Students with Speech Impairments
You may work with some students who appear shy and withdrawn when you call on them in class or attempt to engage them in conversation outside of the classroom. They may use single words or short phrases when communicating verbally or delay in responding, as they seem to struggle in finding the correct words. Some students have difficulty coming to the point or staying on the topic in their oral communication, even though they appear to understand the information being discussed or communicate effectively in writing.
These observable traits may be signs that the student has a speech impairment that he or she was born with or that has resulted from illness or injury. The condition may also be part of another disability. In any case, the college student with a speech impairment may be reluctant to talk with you about such difficulties because he or she feels frustrated expressing thoughts orally. Unless it has been recently acquired, the student will may have received some speech therapy.
Types of Speech Conditions
Impairments include: problems with the way words are pronounced (omitting, distorting or substituting sounds in the words spoken); voice quality (volume, pitch, tonal quality, or chronic hoarseness); rate of speech (long pauses while searching for the right word, stuttering, speaking too quickly or too slowly, or stopping and starting of speech with the use of filler words, i.e., um, er, uh); esophageal speech (resulting from a laryngectomy). Occasionally distorted movements and facial expressions may accompany these conditions.
Many students with speech impairments will be hesitant about participating in activities that require speaking. Even if the student has adjusted well to a speech impairment, new situations may aggravate old anxieties. Therefore, if making oral reports, reading aloud in class, or responding to tests orally is a part of, but not an essential component of your course, you may wish to discuss alternatives with the student. Please keep in mind that speaking in front of a group can be an agonizing experience for any student, whether or not they have a speech impairment.
Interacting with the Student

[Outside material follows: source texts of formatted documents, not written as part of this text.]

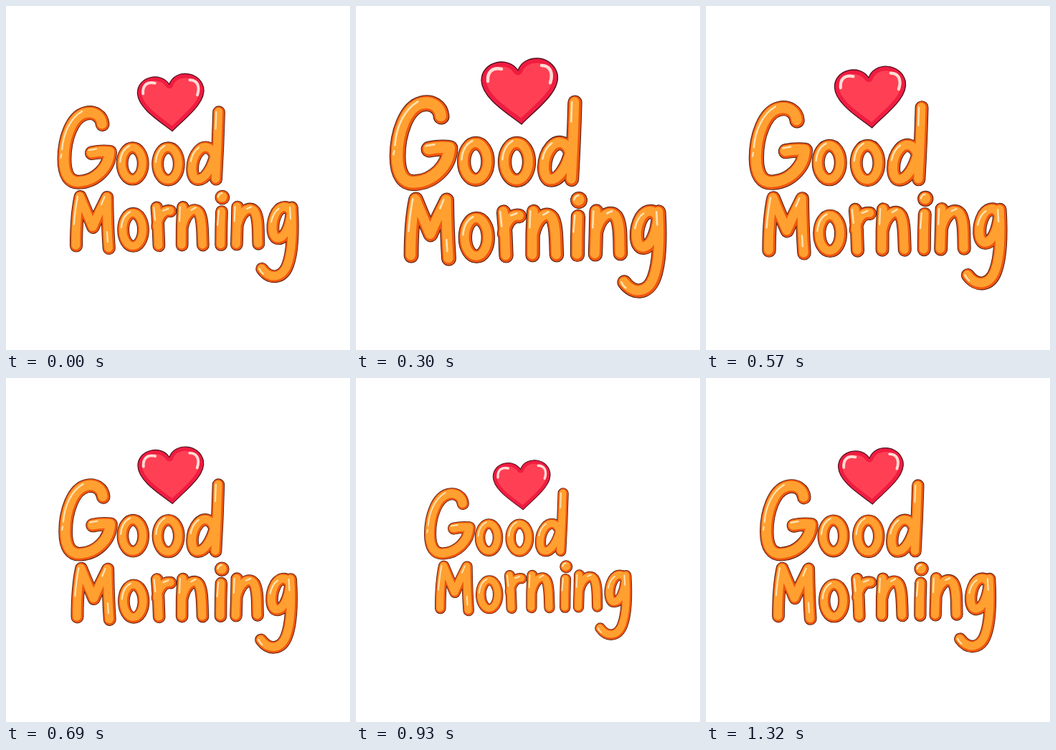
Recreate the animation shown at these times as an HTML page with a canvas. Size 480 by 480 pixels, loop 1.35 s.

```html
<!DOCTYPE html>
<html>
<head>
<meta charset="utf-8">
<title>Good Morning</title>
<style>
  html, body { margin: 0; height: 100%; overflow: hidden; background: #fff; }
  canvas { display: block; }
</style>
</head>
<body>
<canvas id="stage" width="480" height="480"></canvas>
<script>
const ctx = document.getElementById('stage').getContext('2d');
const LOOP = 1350, STEP = 30, CENTER = 240;
const DRAWN_AT = 1.148; // pulse scale at which the shapes below are laid out

const oval = (cx, cy, rx, ry) =>
  `M${cx - rx} ${cy}a${rx} ${ry} 0 1 1 ${2 * rx} 0a${rx} ${ry} 0 1 1 ${-2 * rx} 0Z`;

// Each letter: stroke weight, centre line, highlight
const letters = [
  [22, 'M119 154C118 141 106 133 92 136.5C70 142 58 178 58 210C58 236 67 248 83 246.5C108 245 130 224 131 198.5Q116 197 102 200',
    'M55 195C57 169 68 145 87 134M53 208L54 203M98 196L110 194'],
  [18.5, oval(167.3, 217, 16.7, 25.5), 'M148 215C149 202 155 193 163 189'],
  [18.5, oval(224.5, 217.5, 17, 26), 'M205 215C206 202 212 193 219 189'],
  [19.5, 'M305.5 134.5Q304 190 301 242M299 204C294 190 282 187 273 197C260 212 260 242 272 242.5C284 243 295 224 300 204',
    'M302 135L301 162M261 214C263 204 268 196 274 192'],
  [20, 'M77 348.5Q77 300 83.5 270Q95 298 104 319Q114 295 126.5 271Q127 315 129.5 352.5',
    'M80 270Q76 290 74 315M123 271L118 283M127 327L128 343'],
  [18.5, oval(168.3, 323, 16, 26.5), 'M150 320C151 308 156 299 164 295'],
  [19.5, 'M206 287.5Q209 318 209.5 348.5M207 318C208 303 217 291 228 293', 'M202 288L204 308M217 293L225 290'],
  [19.5, 'M248 287Q246 318 246.5 347.5M247 318C252 296 266 285 274 296C280 306 279 328 280 347.5',
    'M244 287L243 310M262 292L269 288'],
  [19.5, 'M310 294Q309 320 309 347', 'M306 293L304 316'],
  [23, 'M311 271L311.1 271', 'M305 271Q306 266 311 265'],
  [19.5, 'M335.5 286.5Q335 318 334 346.5M335 316C340 295 354 283 363 294C370 305 368 326 369 345.5',
    'M332 287L331 310M351 290L358 287'],
  [19.5, 'M422.5 287.5C425 330 423 360 416 379C408 401 388 404 374.5 385.5M422 296C417 284 406 284 398.5 295C389 312 390 337 401 337C412 336 420 318 422 296',
    'M420 288L421 306M390 311C392 301 396 294 402 290M371 386Q373 391 377 394']
].map(([weight, line, shine]) => ({ weight, line: new Path2D(line), shine: new Path2D(shine) }));

const heart = new Path2D('M231 165C212 150 176 129 175 104C175 77 213 69 226 90C234 66 274 67 281 95C286 120 250 145 231 165Z');
const heartShine = new Path2D('M184 105C183 92 190 85 203 88M259 83C270 83 276 92 271 107');

function stroke(path, color, width) {
  ctx.strokeStyle = color;
  ctx.lineWidth = width;
  ctx.stroke(path);
}

function drawLetter({ weight, line, shine }) {
  stroke(line, '#4a1a10', weight + 0.8);
  stroke(line, '#f0560f', weight - 1.2);
  ctx.save();
  ctx.translate(-0.7, -0.7);
  stroke(line, '#ffa030', weight - 6.5);
  stroke(shine, '#ffe2b4', 2.6);
  ctx.restore();
}

function drawHeart() {
  ctx.fillStyle = '#ff4054';
  ctx.fill(heart);
  ctx.save();
  ctx.clip(heart);
  stroke(heart, '#f01c40', 13);
  ctx.restore();
  stroke(heart, '#4f1220', 1.4);
  stroke(heartShine, '#ffdcd6', 4.5);
}

function draw(now) {
  const time = Math.floor(now % LOOP / STEP) * STEP;
  const scale = (1 + 0.15 * Math.sin(2 * Math.PI * time / LOOP)) / DRAWN_AT;
  const shift = CENTER * (1 - scale);
  ctx.setTransform(1, 0, 0, 1, 0, 0);
  ctx.fillStyle = '#fff';
  ctx.fillRect(0, 0, 480, 480);
  ctx.setTransform(scale, 0, 0, scale, shift, shift);
  ctx.lineCap = ctx.lineJoin = 'round';
  letters.forEach(drawLetter);
  drawHeart();
}

const start = performance.now();
function tick() {
  draw(performance.now() - start);
  requestAnimationFrame(tick);
}
tick();
</script>
</body>
</html>
```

It is important to encourage the student with a speech impairment to express him or herself and to allow time for the student to organize thoughts and formulate responses before speaking.

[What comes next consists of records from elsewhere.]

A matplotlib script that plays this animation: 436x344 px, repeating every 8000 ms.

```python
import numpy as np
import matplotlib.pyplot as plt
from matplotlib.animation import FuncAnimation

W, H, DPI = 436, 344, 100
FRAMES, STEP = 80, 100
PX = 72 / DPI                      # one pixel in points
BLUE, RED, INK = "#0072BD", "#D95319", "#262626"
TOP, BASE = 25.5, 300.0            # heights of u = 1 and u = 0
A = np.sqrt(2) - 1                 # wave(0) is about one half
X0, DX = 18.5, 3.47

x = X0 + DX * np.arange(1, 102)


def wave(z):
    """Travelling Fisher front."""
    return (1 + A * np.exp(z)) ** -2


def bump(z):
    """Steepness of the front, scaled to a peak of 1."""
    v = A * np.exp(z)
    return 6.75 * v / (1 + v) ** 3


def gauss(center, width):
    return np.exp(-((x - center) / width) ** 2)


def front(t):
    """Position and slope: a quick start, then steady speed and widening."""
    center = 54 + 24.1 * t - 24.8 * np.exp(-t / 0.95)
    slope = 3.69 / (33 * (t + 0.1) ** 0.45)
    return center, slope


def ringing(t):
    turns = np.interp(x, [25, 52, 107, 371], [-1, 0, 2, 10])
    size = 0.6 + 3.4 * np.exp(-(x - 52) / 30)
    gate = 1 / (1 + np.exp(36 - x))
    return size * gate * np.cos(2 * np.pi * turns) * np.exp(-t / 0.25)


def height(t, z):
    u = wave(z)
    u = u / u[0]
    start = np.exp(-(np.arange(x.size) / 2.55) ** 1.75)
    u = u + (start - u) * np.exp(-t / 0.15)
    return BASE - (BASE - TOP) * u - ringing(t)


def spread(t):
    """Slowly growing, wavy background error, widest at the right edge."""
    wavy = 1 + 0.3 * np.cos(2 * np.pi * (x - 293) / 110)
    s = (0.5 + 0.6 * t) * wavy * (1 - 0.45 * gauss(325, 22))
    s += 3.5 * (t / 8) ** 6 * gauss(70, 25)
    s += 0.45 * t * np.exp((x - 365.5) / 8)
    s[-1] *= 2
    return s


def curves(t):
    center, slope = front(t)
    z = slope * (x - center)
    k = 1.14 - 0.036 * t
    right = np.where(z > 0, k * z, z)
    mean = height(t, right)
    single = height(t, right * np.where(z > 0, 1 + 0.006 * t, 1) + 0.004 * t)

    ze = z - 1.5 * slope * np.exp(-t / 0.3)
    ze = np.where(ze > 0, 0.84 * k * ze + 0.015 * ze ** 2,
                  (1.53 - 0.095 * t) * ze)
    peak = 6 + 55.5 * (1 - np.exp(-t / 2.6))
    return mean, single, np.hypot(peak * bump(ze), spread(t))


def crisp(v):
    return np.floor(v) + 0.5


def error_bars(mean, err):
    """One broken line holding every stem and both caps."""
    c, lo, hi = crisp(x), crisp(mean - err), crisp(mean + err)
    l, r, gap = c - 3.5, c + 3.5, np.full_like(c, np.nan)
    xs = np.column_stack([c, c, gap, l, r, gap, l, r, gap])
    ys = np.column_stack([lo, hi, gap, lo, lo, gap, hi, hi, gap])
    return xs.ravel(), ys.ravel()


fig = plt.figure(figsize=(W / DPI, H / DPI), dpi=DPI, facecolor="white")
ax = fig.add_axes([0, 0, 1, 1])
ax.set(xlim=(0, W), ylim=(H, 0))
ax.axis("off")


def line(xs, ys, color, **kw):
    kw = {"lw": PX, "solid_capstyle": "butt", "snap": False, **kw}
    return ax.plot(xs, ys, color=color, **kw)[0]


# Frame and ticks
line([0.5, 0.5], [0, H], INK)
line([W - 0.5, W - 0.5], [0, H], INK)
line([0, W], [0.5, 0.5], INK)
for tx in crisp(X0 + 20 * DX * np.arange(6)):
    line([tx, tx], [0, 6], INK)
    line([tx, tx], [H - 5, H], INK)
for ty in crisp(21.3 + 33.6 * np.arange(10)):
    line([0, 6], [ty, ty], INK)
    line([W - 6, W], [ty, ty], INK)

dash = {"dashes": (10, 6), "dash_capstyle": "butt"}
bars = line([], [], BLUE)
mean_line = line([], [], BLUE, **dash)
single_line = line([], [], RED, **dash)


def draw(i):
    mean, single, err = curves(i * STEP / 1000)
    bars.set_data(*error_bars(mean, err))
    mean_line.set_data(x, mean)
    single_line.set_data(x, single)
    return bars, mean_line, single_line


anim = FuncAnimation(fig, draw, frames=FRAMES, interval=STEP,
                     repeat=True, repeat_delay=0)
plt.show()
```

Make a point of concentrating on the content of what the student says rather than on the format, and keep in mind that regardless of the type of communication the student is always an equal intellectual participant in the class. It is also beneficial to resist the temptation to complete words and phrases for the speech-impaired student. By patiently accepting and responding to all attempts at communication, the professor can set the mood that aids a student’s effective self expression in class and encourages appropriate reactions from other students.
Persons, who cannot speak and who are otherwise physically disabled so that they cannot sign, write, or type, may use a variety of communication aids. Some individuals may use sophisticated electronic "speaking" machines, activated by punching a keyboard with a head pointer or mouth wand (both assistive devices that allow individuals to perform tasks that would ordinarily be performed by hand or finger movement). Others may rely on a spelling board that consists of a layout of the alphabet and a few common words and phrases ("yes" or "no") to which a speech impaired person points and an assistant may speak out loud. Individuals with speech impairments may use devices that provide a "ticker tape" printout or display the message on a calculator-like screen across which the characters move. With less portable devices, the message may be displayed on a TV screen. Most frequently, these students need respect, patience, quiet encouragement, and an opportunity to develop self-confidence in an unfamiliar group.
Accommodations May Include
Oral presentations may be a concern for students with speech impairments and their instructors. It is recommended that instructors openly discuss these concerns with the student and come up with adjustments to oral assignments, if needed. Listed below are several possibilities for alterations.
- Modifications of oral assignments by allowing one-to-one presentations (between you and the student) or the use of a computer with a voice synthesizer.
- Allowing substitutions for oral class reports, where the oral report is not fundamental to the class.